By Marc Lachapelle
Weeks only after launching the production version of the highly-promising, streetwise, urban-chic Soul compact at the Los Angeles auto show, Kia shows yet another concept variation on this theme in Detroit. Introduced as ‘soul-stirring’, the Soul’ster (get it?) is a fun-focused, two-door version of the Soul with most of its steel roof lopped off and replaced by solid-looking black roll bars.
Described by Kia US Chief designer Tom Kearns as “an efficient front-wheel drive car rather than an aggressive off-roader”, the bright yellow Soul’ster is dead-aimed at young buyers. In this spirit, it shuns ubiquitous power accessories and instead offers components such as a two-piece top that is removed using “elbow-grease technology” and visible window cranks that have been conspicuously turned into design features. There are storage bins below each of the fold-flat rear seats and additional compartments under the cargo floor at the rear.

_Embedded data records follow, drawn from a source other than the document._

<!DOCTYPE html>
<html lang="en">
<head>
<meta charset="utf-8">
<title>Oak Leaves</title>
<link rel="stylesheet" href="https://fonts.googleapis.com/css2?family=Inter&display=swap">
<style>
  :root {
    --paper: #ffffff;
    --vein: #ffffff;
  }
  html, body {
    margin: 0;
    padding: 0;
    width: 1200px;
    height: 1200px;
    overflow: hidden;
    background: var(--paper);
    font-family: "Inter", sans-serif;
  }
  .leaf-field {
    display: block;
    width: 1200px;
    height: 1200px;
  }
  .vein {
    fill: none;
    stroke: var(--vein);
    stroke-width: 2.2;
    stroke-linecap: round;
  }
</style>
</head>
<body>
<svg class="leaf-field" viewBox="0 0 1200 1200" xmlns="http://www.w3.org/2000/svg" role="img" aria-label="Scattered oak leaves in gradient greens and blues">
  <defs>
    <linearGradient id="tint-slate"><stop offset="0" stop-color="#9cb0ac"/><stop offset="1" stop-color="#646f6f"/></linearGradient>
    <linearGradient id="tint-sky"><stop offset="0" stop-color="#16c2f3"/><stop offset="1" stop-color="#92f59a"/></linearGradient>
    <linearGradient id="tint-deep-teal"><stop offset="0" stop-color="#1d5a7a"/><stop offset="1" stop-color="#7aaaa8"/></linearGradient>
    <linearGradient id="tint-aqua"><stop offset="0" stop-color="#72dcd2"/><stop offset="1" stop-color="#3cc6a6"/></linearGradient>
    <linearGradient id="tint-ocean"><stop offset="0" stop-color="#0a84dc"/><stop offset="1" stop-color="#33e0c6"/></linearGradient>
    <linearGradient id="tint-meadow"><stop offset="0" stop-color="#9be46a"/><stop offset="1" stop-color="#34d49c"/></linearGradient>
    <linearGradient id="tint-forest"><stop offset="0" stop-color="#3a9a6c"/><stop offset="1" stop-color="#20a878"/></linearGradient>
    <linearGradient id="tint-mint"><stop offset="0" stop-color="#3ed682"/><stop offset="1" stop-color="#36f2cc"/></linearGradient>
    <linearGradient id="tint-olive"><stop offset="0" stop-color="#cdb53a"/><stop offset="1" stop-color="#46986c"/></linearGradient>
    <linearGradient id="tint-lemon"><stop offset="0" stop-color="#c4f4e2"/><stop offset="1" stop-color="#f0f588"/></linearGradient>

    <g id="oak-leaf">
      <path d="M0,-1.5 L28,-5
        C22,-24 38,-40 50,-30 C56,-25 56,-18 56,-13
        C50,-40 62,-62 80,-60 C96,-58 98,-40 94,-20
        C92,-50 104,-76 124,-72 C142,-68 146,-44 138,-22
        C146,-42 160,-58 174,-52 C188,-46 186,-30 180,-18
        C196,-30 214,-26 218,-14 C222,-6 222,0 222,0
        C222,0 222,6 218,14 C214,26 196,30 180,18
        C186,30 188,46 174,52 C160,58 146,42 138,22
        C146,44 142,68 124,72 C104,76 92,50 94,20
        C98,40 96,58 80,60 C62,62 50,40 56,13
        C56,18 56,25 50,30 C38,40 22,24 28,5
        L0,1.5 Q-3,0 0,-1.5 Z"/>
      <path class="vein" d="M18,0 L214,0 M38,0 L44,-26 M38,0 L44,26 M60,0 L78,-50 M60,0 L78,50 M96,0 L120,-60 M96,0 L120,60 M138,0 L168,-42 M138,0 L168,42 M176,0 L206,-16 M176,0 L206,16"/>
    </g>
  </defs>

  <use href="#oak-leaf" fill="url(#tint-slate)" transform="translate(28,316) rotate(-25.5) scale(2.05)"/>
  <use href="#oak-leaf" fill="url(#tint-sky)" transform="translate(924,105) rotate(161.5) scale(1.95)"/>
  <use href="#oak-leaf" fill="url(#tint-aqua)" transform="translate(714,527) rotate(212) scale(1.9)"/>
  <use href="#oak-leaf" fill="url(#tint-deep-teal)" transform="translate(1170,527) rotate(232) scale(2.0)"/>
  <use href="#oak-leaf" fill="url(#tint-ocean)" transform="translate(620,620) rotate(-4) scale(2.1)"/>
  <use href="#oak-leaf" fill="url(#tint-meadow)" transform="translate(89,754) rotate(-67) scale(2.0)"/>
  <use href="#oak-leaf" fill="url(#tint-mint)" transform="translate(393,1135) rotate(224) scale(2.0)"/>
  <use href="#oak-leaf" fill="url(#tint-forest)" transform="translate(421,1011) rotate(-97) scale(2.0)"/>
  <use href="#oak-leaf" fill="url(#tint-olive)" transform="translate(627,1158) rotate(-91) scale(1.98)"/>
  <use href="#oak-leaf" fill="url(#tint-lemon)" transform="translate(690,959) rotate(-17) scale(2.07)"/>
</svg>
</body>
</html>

Running on chunky, five-spoke, 19-inch alloy wheels, the Soul’ster could be powered by a variety of engines, according to the requirements of each market. These range from four-cylinder gasoline engines with displacements of either 1.6 or 2.0 litres to a 1.6-liter turbodiesel powerplant, mated to either a five-speed manual gearbox or a four-speed automatic, in the case of the 140-horsepower 2.0-litre unit. No production plans were announced but designer Kearns sees “another category buster” in the Soul’ster.